Black men are a bunch of raping, thieving thugs.
Of course this is untrue, not all black men fit this profile, but the stereotype is valid.
Both examples do not reflect racist remarks, but rather stereotyping. Below is an article on stereotyping.
What Is Stereotyping?
What people call “stereotypes” are what scientists call “empirical generalizations,” (What I call the preponderance of probablity) and they are the foundation of scientific theory. That’s what scientists do; they make generalizations (Deductive reasoning). Many stereotypes are empirical generalizations with a statistical basis and thus on average tend to be true.
If stereotypes were not true, they wouldn't be stereotypes.
The only problem with stereotypes and empirical generalizations is that they are not always true for all individual cases. They are generalizations, not invariant laws. There are always individual exceptions to stereotypes and empirical generalizations. The danger lies in applying the empirical generalizations to individual cases, which may or may not be exceptions.
But these individual exceptions do not invalidate the
An observation, if true, becomes an empirical generalization until someone objects to it, and then it becomes a stereotype. For example, the statement “Men are taller than women” is an empirical generalization. It is in general true, but there are individual exceptions. There are many men who are shorter than the average woman, and there are many women who are taller than the average man, but these exceptions do not make the generalization untrue. Men on average are taller than women in every human society. Everybody knows this, but nobody calls it a stereotype because it is not unkind to anybody. Men in general like being taller than women, and women in general like being shorter than men.
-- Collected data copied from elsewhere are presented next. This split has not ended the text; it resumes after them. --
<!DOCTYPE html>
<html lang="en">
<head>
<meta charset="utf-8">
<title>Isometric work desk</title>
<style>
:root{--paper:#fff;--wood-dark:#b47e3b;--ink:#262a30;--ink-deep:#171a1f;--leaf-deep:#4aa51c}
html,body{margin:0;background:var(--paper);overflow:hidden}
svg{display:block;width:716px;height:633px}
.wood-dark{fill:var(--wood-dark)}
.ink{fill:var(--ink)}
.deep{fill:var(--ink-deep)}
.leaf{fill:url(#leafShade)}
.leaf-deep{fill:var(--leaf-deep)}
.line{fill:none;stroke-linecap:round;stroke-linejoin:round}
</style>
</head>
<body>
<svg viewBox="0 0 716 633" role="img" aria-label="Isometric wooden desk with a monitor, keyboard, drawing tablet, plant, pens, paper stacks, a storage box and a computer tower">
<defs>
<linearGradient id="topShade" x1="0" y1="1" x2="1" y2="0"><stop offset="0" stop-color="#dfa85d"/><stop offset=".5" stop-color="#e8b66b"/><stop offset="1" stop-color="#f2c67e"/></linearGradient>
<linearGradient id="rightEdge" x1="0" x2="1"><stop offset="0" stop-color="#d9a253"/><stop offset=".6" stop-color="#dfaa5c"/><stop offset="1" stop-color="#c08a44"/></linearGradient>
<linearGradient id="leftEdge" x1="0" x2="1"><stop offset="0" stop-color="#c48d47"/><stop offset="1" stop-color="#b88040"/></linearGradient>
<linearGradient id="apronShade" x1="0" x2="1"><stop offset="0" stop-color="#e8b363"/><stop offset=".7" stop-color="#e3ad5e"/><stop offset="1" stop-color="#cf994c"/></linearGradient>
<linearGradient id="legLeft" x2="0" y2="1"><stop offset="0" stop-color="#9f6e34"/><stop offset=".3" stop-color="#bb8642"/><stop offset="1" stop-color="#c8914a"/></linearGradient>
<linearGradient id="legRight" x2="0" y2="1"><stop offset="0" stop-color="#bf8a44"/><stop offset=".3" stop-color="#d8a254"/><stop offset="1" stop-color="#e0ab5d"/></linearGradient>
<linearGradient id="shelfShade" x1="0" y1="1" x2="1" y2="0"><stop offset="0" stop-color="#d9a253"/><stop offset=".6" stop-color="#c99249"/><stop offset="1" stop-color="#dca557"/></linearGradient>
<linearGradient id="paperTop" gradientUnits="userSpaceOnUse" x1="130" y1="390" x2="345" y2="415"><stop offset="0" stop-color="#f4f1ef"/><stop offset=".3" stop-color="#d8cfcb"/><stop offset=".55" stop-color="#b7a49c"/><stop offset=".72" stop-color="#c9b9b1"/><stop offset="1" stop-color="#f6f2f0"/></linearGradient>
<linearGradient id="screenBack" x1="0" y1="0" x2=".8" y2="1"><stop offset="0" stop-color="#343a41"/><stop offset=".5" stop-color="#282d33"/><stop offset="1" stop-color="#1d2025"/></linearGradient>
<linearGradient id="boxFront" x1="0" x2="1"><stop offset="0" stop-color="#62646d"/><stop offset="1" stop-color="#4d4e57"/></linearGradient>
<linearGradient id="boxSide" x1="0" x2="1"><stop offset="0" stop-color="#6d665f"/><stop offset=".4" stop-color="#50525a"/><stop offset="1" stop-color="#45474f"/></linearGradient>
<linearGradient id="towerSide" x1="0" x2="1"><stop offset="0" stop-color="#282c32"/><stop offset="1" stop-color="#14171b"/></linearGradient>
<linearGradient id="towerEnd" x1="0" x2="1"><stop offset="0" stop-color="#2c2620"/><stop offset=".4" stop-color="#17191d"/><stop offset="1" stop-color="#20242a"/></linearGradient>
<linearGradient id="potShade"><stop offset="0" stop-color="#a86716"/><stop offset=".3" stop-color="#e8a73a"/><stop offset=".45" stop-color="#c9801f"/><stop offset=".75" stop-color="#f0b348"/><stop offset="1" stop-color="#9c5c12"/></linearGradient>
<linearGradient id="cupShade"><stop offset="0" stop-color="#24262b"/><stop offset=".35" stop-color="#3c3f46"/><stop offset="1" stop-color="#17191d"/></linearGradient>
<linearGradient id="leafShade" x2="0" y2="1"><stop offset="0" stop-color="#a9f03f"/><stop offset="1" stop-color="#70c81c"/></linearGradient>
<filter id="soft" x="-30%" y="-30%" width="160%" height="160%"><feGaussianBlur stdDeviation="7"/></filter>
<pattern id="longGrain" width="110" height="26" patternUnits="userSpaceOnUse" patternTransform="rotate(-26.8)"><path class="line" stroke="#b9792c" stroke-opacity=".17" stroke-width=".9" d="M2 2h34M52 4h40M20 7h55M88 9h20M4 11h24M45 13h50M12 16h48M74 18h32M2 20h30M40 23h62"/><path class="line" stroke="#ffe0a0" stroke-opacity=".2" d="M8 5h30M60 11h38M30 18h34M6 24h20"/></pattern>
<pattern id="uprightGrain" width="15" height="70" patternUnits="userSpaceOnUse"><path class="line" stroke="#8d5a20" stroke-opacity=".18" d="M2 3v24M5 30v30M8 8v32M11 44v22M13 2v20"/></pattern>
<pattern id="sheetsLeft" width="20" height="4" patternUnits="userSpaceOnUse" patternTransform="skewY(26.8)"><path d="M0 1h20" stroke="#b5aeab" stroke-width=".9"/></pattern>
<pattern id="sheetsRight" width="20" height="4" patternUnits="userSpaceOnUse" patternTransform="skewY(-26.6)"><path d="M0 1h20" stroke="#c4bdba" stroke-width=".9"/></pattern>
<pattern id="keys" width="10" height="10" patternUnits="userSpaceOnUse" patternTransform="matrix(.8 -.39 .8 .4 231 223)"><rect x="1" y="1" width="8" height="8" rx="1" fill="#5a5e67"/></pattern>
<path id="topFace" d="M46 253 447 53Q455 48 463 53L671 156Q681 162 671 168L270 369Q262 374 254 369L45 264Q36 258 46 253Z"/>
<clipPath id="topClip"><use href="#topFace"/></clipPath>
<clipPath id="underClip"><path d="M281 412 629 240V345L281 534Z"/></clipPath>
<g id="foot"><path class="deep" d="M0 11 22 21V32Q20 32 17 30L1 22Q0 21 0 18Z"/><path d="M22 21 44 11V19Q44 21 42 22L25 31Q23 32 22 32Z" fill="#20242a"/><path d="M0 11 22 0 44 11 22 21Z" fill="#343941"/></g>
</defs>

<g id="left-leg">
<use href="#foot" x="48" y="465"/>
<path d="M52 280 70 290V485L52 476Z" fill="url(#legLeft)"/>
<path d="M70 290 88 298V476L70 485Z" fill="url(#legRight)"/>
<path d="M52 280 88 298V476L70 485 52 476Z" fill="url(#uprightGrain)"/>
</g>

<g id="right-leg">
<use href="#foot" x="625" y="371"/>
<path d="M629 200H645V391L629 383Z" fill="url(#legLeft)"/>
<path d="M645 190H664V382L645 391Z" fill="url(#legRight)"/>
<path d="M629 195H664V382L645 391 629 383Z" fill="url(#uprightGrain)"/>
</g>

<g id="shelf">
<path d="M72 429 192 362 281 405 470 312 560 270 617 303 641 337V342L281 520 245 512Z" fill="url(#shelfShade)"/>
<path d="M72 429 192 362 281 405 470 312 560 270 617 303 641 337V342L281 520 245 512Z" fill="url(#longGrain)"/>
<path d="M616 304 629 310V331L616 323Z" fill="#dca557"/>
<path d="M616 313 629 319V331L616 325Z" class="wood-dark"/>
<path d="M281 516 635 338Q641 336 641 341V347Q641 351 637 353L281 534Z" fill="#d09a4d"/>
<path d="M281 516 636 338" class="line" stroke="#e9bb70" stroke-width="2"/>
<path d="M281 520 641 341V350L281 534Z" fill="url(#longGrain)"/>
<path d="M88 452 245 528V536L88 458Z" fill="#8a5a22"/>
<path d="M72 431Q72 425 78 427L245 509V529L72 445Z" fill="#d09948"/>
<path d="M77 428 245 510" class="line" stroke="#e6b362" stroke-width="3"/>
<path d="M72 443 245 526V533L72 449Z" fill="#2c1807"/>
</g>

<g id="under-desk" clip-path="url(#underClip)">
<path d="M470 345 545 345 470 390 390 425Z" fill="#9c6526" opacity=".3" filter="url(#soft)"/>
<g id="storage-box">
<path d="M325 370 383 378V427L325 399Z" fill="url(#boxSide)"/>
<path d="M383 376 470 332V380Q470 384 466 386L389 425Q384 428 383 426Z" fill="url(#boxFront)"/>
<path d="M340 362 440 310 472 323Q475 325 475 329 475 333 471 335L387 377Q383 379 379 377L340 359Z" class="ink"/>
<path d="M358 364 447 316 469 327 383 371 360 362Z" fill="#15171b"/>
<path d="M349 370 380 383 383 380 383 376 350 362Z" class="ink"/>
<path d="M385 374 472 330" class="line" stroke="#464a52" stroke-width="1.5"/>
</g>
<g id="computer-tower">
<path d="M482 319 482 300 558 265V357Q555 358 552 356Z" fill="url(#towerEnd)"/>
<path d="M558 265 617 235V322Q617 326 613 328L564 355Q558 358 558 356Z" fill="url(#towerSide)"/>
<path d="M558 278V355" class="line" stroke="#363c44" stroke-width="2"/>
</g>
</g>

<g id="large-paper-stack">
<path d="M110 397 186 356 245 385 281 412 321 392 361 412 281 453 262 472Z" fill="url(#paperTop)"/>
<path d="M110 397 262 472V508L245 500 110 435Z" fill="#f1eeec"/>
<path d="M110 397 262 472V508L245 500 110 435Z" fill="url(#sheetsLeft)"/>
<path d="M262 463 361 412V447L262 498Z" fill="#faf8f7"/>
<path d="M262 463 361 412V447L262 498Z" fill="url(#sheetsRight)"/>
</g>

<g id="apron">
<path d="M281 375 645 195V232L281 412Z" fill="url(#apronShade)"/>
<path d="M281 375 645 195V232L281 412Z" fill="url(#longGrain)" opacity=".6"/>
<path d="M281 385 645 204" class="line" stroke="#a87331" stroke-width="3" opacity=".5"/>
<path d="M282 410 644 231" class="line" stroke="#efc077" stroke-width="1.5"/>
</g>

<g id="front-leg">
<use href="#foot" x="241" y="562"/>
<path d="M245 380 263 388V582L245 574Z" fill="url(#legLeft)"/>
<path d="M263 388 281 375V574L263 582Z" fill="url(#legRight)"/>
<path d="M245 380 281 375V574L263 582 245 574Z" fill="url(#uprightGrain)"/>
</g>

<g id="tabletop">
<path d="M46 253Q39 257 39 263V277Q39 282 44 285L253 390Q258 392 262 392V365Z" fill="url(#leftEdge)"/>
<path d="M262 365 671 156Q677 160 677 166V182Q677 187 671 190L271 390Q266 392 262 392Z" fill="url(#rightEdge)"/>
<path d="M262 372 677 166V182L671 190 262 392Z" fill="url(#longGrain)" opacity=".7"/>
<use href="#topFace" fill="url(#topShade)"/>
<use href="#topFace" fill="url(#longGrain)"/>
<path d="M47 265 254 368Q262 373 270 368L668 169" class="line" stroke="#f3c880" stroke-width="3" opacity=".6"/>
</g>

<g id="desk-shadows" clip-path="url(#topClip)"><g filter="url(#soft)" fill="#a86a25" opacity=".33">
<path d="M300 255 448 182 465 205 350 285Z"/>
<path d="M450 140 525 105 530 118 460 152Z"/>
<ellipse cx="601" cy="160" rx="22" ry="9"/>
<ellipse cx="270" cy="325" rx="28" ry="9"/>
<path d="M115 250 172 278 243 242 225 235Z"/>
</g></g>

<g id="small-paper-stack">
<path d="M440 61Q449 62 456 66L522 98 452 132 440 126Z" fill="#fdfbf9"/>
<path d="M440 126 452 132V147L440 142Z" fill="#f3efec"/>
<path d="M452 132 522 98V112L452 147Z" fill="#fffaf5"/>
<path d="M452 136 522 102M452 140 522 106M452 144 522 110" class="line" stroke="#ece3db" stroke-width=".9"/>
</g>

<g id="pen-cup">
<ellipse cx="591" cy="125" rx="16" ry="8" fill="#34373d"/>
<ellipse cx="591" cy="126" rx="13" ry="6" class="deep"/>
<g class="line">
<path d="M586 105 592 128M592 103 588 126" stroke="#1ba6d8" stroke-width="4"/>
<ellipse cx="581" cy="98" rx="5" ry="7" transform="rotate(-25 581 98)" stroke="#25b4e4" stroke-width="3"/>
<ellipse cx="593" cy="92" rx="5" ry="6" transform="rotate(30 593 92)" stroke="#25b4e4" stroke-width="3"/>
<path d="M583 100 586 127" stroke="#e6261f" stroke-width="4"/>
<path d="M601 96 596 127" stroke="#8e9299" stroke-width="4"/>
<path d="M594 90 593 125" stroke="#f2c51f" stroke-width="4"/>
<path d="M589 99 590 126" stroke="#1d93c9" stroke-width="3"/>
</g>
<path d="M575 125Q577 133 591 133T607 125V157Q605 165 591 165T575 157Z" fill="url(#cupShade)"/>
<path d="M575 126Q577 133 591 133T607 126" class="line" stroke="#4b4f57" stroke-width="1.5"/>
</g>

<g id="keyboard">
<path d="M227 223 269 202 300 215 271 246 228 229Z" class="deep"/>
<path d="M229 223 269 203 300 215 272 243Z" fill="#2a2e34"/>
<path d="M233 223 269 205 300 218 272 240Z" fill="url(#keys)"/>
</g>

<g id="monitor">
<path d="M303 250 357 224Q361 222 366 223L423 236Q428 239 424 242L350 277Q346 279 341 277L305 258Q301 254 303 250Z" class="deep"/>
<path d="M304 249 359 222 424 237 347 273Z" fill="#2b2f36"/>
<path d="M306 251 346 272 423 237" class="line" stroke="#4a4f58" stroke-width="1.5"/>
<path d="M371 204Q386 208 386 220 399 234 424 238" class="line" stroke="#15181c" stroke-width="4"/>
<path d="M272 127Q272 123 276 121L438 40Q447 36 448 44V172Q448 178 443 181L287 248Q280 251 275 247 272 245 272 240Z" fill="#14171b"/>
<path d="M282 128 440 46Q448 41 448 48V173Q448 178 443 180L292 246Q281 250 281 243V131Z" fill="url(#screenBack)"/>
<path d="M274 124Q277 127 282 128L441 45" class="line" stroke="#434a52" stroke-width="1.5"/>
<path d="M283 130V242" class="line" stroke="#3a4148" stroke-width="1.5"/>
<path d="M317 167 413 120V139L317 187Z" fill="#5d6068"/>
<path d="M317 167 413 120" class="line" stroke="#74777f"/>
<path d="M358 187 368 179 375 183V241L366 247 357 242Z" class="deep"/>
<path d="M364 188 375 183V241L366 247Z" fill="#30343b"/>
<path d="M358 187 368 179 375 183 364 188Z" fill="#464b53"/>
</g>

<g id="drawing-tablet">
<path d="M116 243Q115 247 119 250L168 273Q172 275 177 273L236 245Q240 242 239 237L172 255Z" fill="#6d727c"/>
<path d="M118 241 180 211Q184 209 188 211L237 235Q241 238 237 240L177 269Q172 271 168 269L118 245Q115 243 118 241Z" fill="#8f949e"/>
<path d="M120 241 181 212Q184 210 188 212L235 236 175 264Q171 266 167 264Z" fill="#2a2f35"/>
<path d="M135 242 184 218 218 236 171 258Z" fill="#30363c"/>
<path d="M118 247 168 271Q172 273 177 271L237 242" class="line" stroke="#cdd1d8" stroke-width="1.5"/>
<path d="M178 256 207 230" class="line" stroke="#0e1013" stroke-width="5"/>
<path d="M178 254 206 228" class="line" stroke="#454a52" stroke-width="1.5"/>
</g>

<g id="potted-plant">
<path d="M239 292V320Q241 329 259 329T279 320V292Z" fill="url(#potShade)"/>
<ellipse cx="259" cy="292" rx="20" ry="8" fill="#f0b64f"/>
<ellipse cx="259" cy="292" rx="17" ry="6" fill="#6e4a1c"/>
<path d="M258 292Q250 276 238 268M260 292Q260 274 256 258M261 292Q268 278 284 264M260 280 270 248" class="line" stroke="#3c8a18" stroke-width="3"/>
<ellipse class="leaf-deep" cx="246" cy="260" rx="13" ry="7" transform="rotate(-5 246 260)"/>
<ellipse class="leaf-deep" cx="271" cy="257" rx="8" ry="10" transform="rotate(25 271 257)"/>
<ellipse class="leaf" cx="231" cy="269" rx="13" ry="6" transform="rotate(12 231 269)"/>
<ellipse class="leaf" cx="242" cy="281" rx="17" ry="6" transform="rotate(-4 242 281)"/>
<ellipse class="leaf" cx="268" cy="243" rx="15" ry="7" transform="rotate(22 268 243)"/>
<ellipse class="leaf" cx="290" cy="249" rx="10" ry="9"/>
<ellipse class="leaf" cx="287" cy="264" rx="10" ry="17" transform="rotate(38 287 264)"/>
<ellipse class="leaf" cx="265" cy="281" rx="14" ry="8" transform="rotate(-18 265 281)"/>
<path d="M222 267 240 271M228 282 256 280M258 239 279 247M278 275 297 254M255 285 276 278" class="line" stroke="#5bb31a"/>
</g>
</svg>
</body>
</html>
However, as soon as one turns this around and makes a slightly different, yet equally true, observation that “Women are fatter than men,” it becomes a stereotype because nobody, least of all women, wants to be considered fat. But it is true nonetheless; women have a higher percentage of body fat than men throughout the life course (and there are evolutionary reasons for this as well). Once again, there are numerous individual exceptions, but the generalization still holds true at the population level.
Stereotypes and empirical generalizations are neither good nor bad, desirable nor undesirable, moral nor immoral. They just are. Stereotypes do not tell us how to behave or treat other people (or groups of people). Stereotypes are observations about the empirical world, not behavioral prescriptions. One may not infer how to treat people from empirical observations about them.
Stereotypes tell us what groups of people tend to be or do in general; they do not tell us how we ought to treat them.
Once again, there is no place for “ought” in science.
As empirical generalizations borne of the observations and experiences of millions of individuals, most stereotypes are on the whole true. If they are not true, they cannot survive long as stereotypes. Nonetheless, theory and research in evolutionary psychology have overturned a few stereotypes and shown them to be false.
So is it wrong to hold a stereotype?
Of course not. It is our way of short circuiting mental processes. You wouldn't survive very long if you required a solid body of evidence on every individual prior to taking action; but of course the Libbies will make you feel guilty for stereotyping. What you need, though, is personal honesty. Recognise when you have made a mistake, and judge individuals on their merits. On this basis, you may even find that you will have a black/muslim/gay friend.
If a group of black youths walk towards me, in a lower socio-economic area, it would be imprudent not to cross the street; not racist.
If you ignored this short circuiting system, you may get a Noddy badge from some, but you will incur a lot of hardship and your "gut feel" will be absent.